On the President’s role:
The President’s tone and engagement has been very helpful to the bill. I am very pleased with the role that the president’s played. I can’t ask for more cooperation than he’s given here.
The “Gang of Eight” is trying to grow the boat. We’re talking to people trying to figure out what their concerns are. We’re listening to our colleagues. I’m all for border security but here are a couple of things that would break the bill apart: if it becomes unaffordable. Sen. [John] Cornyn (R-Tex.) is trying to improve border security, I appreciate that, but we can’t afford a $25 billion addition as it breaks the bank and it makes the bill not deficit neutral and it’s more than the market will bear. If you want to have a new trigger on the pathway to citizenship regarding border security it has to be practical and achievable.
Well, you know we think sequestration is a good thing, and then we’re going to throw money at the border, we’re a little schizophrenic here. The bottom line is I think we can improve border security, but it’s gotta be paid for; it’s gotta be affordable.
But when it comes with additional new triggers, the lack of trust is real. Here’s the problem for our Democratic colleagues: when you say 90% operational control for the border, it wouldn’t be hard to envision a Republican-controlled wing of Congress where they undercut the ability to get to 90% with the lack of funding. I don’t trust our Democratic colleagues to deliver a guest-worker program that gives legalization first and then talks to me later about decreasing illegal immigration. I wouldn’t do that because I lost my leverage. It’s all about leverage.

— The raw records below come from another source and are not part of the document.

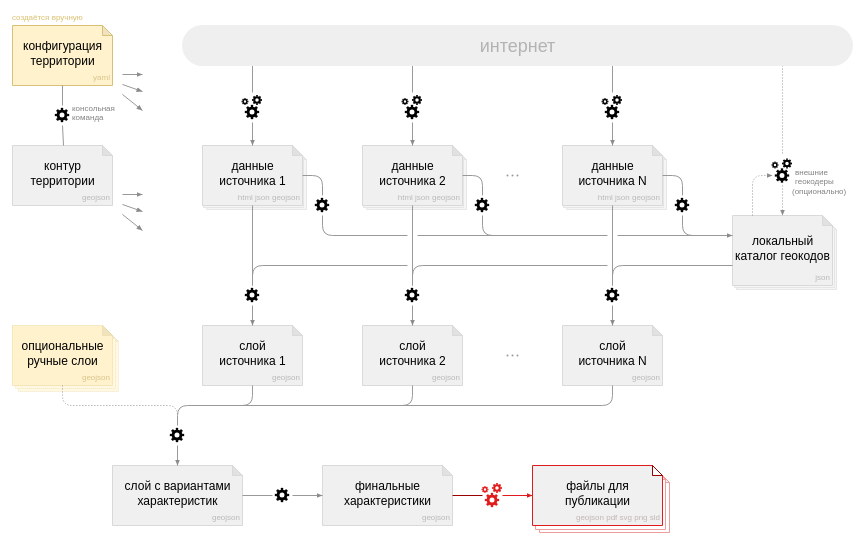
<!DOCTYPE html>
<html lang="ru">
<head>
<meta charset="utf-8">
<title>Схема обработки геоданных</title>
<style>
:root {
  --paper: #fff;
  --sheet: #f0f0f0;
  --sheet-edge: #d9d9d9;
  --manual: #fff2cc;
  --manual-edge: #d8c078;
  --cloud: #efefef;
  --wire: #999;
  --muted: #b9b9b9;
  --note: #808080;
  --ink: #000;
  --accent: #e11b1b;
}
* { box-sizing: border-box; margin: 0; }
html, body { width: 865px; height: 545px; overflow: hidden; background: var(--paper); }
body { position: relative; font: 12px/15px "Liberation Sans", Arial, sans-serif; color: var(--ink); }
.drawing { position: absolute; inset: 0; display: block; }
.internet {
  position: absolute; left: 182px; top: 25px; width: 671px; height: 41px; border-radius: 21px;
  display: flex; align-items: center; justify-content: center;
  background: var(--cloud); color: #b3b3b3; font-size: 18px; line-height: 20px;
}
.node {
  position: absolute; width: 101px; height: 61px;
  display: flex; align-items: center; justify-content: center; text-align: center; white-space: nowrap;
}
.node.wide { width: 131px; }
.node.tall { height: 71px; padding-bottom: 4px; }
.format { position: absolute; right: 3px; bottom: 4px; font-size: 8px; line-height: 9px; color: var(--muted); }
.manual .format { color: #d9c48c; }
.publish .format { color: #c4b4b4; }
.note { position: absolute; font-size: 8px; line-height: 9px; color: var(--note); white-space: nowrap; }
.note.hand { color: #d9c06e; }
.centered { text-align: center; }
.sheets { fill: var(--sheet); stroke: var(--sheet-edge); }
.sheets .manual-sheet { fill: var(--manual); stroke: var(--manual-edge); }
.sheets .optional { stroke: #ead69a; stroke-dasharray: 1 1; }
.sheets .back { fill: #f5f5f5; stroke: #e6e6e6; }
.sheets .manual-back { fill: #fff8e3; stroke: #f3e6bd; stroke-dasharray: 1 1; }
.sheets .publish-sheet { fill: var(--sheet); stroke: var(--accent); }
.sheets .publish-back { fill: var(--paper); stroke: #ef9c9c; }
.fold { fill: #000; fill-opacity: .06; }
.wires { fill: none; stroke: var(--wire); }
.wires .dotted { stroke-dasharray: 1 2; }
.wires .accent { stroke: var(--accent); }
.arrow { marker-end: url(#arrowhead); }
.accent-arrow { marker-end: url(#arrowhead-accent); }
.gears { color: var(--ink); fill: none; stroke: currentColor; }
.gears .accent { color: var(--accent); }
.dots { fill: var(--wire); }
</style>
</head>
<body>
<svg class="drawing" width="865" height="545" viewBox="0 0 865 545" aria-hidden="true">
  <defs>
    <marker id="arrowhead" markerUnits="userSpaceOnUse" markerWidth="7" markerHeight="6" refX="6" refY="3" orient="auto"><path d="M0 .5L6 3L0 5.5Z" fill="#8c8c8c"/></marker>
    <marker id="arrowhead-accent" markerUnits="userSpaceOnUse" markerWidth="7" markerHeight="6" refX="6" refY="3" orient="auto"><path d="M0 .5L6 3L0 5.5Z" fill="#e11b1b"/></marker>
    <g id="sheet"><path d="M0 0H90L100 10V60H0Z"/><path class="fold" d="M90 0V10H100Z"/></g>
    <g id="sheet-tall"><path d="M0 0H90L100 10V70H0Z"/><path class="fold" d="M90 0V10H100Z"/></g>
    <g id="sheet-wide"><path d="M0 0H120L130 10V60H0Z"/><path class="fold" d="M120 0V10H130Z"/></g>
    <g id="gear">
      <circle r="4" stroke-width="3"/>
      <circle r="6" stroke-width="2.4" pathLength="16" stroke-dasharray="1 1" stroke-dashoffset=".5"/>
    </g>
    <g id="gear-group">
      <use href="#gear"/>
      <use href="#gear" transform="translate(5 -12) scale(.7)"/>
      <use href="#gear" transform="translate(-7 -10.5) scale(.48)"/>
    </g>
    <g id="fan">
      <path class="arrow" d="M0 0H20"/>
      <path class="arrow" d="M0 10L20 17"/>
      <path class="arrow" d="M0 20L20 36"/>
    </g>
    <g id="fetch">
      <path d="M0 0V27"/>
      <path class="arrow" d="M0 57V80"/>
    </g>
    <g id="to-catalog">
      <path d="M0 0H10Q20 0 20 10V20M20 40V50Q20 60 30 60"/>
    </g>
    <g id="to-layer">
      <path d="M0 0V80M0 80V70Q0 60 10 60"/>
      <path class="arrow" d="M0 100V120"/>
    </g>
  </defs>

  <g class="sheets" transform="translate(.5 .5)">
    <use href="#sheet" class="manual-sheet" x="12" y="25"/>
    <use href="#sheet" x="12" y="145"/>

    <use href="#sheet" class="back" x="206" y="149"/><use href="#sheet" class="back" x="203" y="147"/>
    <use href="#sheet" x="202" y="145"/>
    <use href="#sheet" class="back" x="366" y="149"/><use href="#sheet" class="back" x="363" y="147"/>
    <use href="#sheet" x="362" y="145"/>
    <use href="#sheet" class="back" x="566" y="149"/><use href="#sheet" class="back" x="563" y="147"/>
    <use href="#sheet" x="562" y="145"/>

    <use href="#sheet-tall" class="back" x="736" y="219"/><use href="#sheet-tall" class="back" x="734" y="217"/>
    <use href="#sheet-tall" x="732" y="215"/>

    <use href="#sheet" class="manual-back" x="18" y="331"/><use href="#sheet" class="manual-back" x="15" y="328"/>
    <use href="#sheet" class="manual-sheet optional" x="12" y="325"/>

    <use href="#sheet" x="202" y="325"/>
    <use href="#sheet" x="362" y="325"/>
    <use href="#sheet" x="562" y="325"/>

    <use href="#sheet-wide" x="112" y="465"/>
    <use href="#sheet-wide" x="322" y="465"/>
    <use href="#sheet-wide" class="publish-back" x="539" y="472"/><use href="#sheet-wide" class="publish-back" x="535" y="469"/>
    <use href="#sheet-wide" class="publish-sheet" x="532" y="465"/>
    <path d="M652 465V475H662Z" fill="#fff" stroke="#900"/>
  </g>

  <g class="wires" transform="translate(.5 .5)">
    <path d="M62 85V105M62 125L63 145"/>
    <use href="#fan" x="122" y="74"/>
    <use href="#fan" x="122" y="194"/>

    <use href="#fetch" x="252" y="65"/>
    <use href="#fetch" x="412" y="65"/>
    <use href="#fetch" x="612" y="65"/>
    <path class="dotted" d="M782 65V155"/>
    <path class="dotted arrow" d="M782 185V215"/>
    <path class="dotted arrow" d="M752 215V185Q752 175 762 175H772"/>

    <use href="#to-catalog" x="302" y="175"/>
    <use href="#to-catalog" x="462" y="175"/>
    <use href="#to-catalog" x="662" y="175"/>
    <path d="M332 235H407M417 235H607"/>
    <path class="arrow" d="M617 235H732"/>

    <use href="#to-layer" x="252" y="205"/>
    <use href="#to-layer" x="412" y="205"/>
    <use href="#to-layer" x="612" y="205"/>
    <path d="M732 265H622M607 265H422M407 265H262"/>

    <path d="M252 385V395Q252 405 242 405M412 385V395Q412 405 402 405"/>
    <path d="M612 385V395Q612 405 602 405H187Q177 405 177 415V425"/>
    <path class="dotted" d="M62 385V395Q62 405 72 405H167Q177 405 177 415"/>
    <path class="arrow" d="M177 445V465"/>

    <path d="M242 495H272"/>
    <path class="arrow" d="M292 495H322"/>
    <path d="M452 495H482" stroke="#900"/>
    <path class="accent accent-arrow" d="M502 495H532"/>
  </g>

  <g class="gears">
    <use href="#gear" x="62" y="115"/>
    <use href="#gear-group" x="252" y="112"/>
    <use href="#gear-group" x="412" y="112"/>
    <use href="#gear-group" x="612" y="112"/>
    <use href="#gear-group" x="782" y="175.5"/>
    <use href="#gear" x="322" y="205"/>
    <use href="#gear" x="482" y="205"/>
    <use href="#gear" x="682" y="205"/>
    <use href="#gear" x="252" y="295"/>
    <use href="#gear" x="412" y="295"/>
    <use href="#gear" x="612" y="295"/>
    <use href="#gear" x="177" y="435"/>
    <use href="#gear" x="282" y="495"/>
    <use href="#gear-group" class="accent" x="492" y="500"/>
  </g>

  <g class="dots">
    <circle cx="507.5" cy="175.5" r="1"/><circle cx="512.5" cy="175.5" r="1"/><circle cx="517.5" cy="175.5" r="1"/>
    <circle cx="507.5" cy="355.5" r="1"/><circle cx="512.5" cy="355.5" r="1"/><circle cx="517.5" cy="355.5" r="1"/>
  </g>
</svg>

<div class="internet">интернет</div>

<p class="note hand" style="left:12px;top:13px">создаётся вручную</p>
<p class="note" style="left:72px;top:104px">консольная<br>команда</p>
<p class="note" style="left:795px;top:168px">внешние<br>геокодеры</p>
<p class="note" style="left:792px;top:187px">(опционально)</p>

<div class="node manual" style="left:12px;top:23px"><p>конфигурация<br>территории</p><span class="format" style="bottom:2px">yaml</span></div>
<div class="node" style="left:12px;top:143px"><p>контур<br>территории</p><span class="format" style="bottom:2px">geojson</span></div>

<div class="node" style="left:202px;top:143px"><p>данные<br>источника 1</p><span class="format" style="bottom:2px">html json geojson</span></div>
<div class="node" style="left:362px;top:143px"><p>данные<br>источника 2</p><span class="format" style="bottom:2px">html json geojson</span></div>
<div class="node" style="left:562px;top:143px"><p>данные<br>источника N</p><span class="format" style="bottom:2px">html json geojson</span></div>

<div class="node tall" style="left:732px;top:215px"><p>локальный<br>каталог геокодов</p><span class="format">json</span></div>

<div class="node manual" style="left:12px;top:323px"><p>опциональные<br>ручные слои</p><span class="format" style="bottom:2px">geojson</span></div>
<div class="node" style="left:202px;top:323px"><p>слой<br>источника 1</p><span class="format" style="bottom:2px">geojson</span></div>
<div class="node" style="left:362px;top:323px"><p>слой<br>источника 2</p><span class="format" style="bottom:2px">geojson</span></div>
<div class="node" style="left:562px;top:323px"><p>слой<br>источника N</p><span class="format" style="bottom:2px">geojson</span></div>

<div class="node wide" style="left:112px;top:463px"><p>слой с вариантами<br>характеристик</p><span class="format" style="bottom:2px">geojson</span></div>
<div class="node wide" style="left:322px;top:463px"><p>финальные<br>характеристики</p><span class="format" style="bottom:2px">geojson</span></div>
<div class="node wide publish" style="left:532px;top:463px"><p>файлы для<br>публикации</p><span class="format" style="bottom:2px">geojson pdf svg png sld</span></div>
</body>
</html>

There’s a way to take Sen. Cornyn’s proposal and make it more affordable and make it more practical and get bipartisan support.
So is a trigger unacceptable?
Not when it’s deemed in the eyes of our Democratic colleagues to be subject to political manipulation or physically unachievable.
We need a bill because our immigration system is so broken. But politically, if the bill fails and Republicans are blamed in the eyes of the public for not being practical it makes it virtually impossible for us to win the White House in 2016. But I’m not looking at if from that point of view as much as we need to solve the problem. Our Democratic colleagues, they proposed immigration reform in 2009 and they didn’t deliver so they need to step up and deliver.
It’s more a presidential issue. The House politics aren’t effected too much by demographics at the moment. Senate a little more so, the White House dramatically. If you want to be a congressional party, fine, but I’d like to be a part of the party that can also win the White House.
It would be bad. If we get 61 votes, good luck getting it through the House. If we get only a handful of [Senate] Republicans I think it dies in the House, so it’s imperative that we get close to half our conference not just today but at the end of the day.
Yes, because it’s a good bill that can be made better, and from a political point of view, I think most Republicans understand that we’ve dug a hole and we need to get this immigration issue off the table and behind us. And if we don’t, we understand things will be bad.
Compared to last time [in 2007] it’s radically different. I think people back home understand that we’ve got to be practical. Not everybody but most people back home get what I’m rying to do.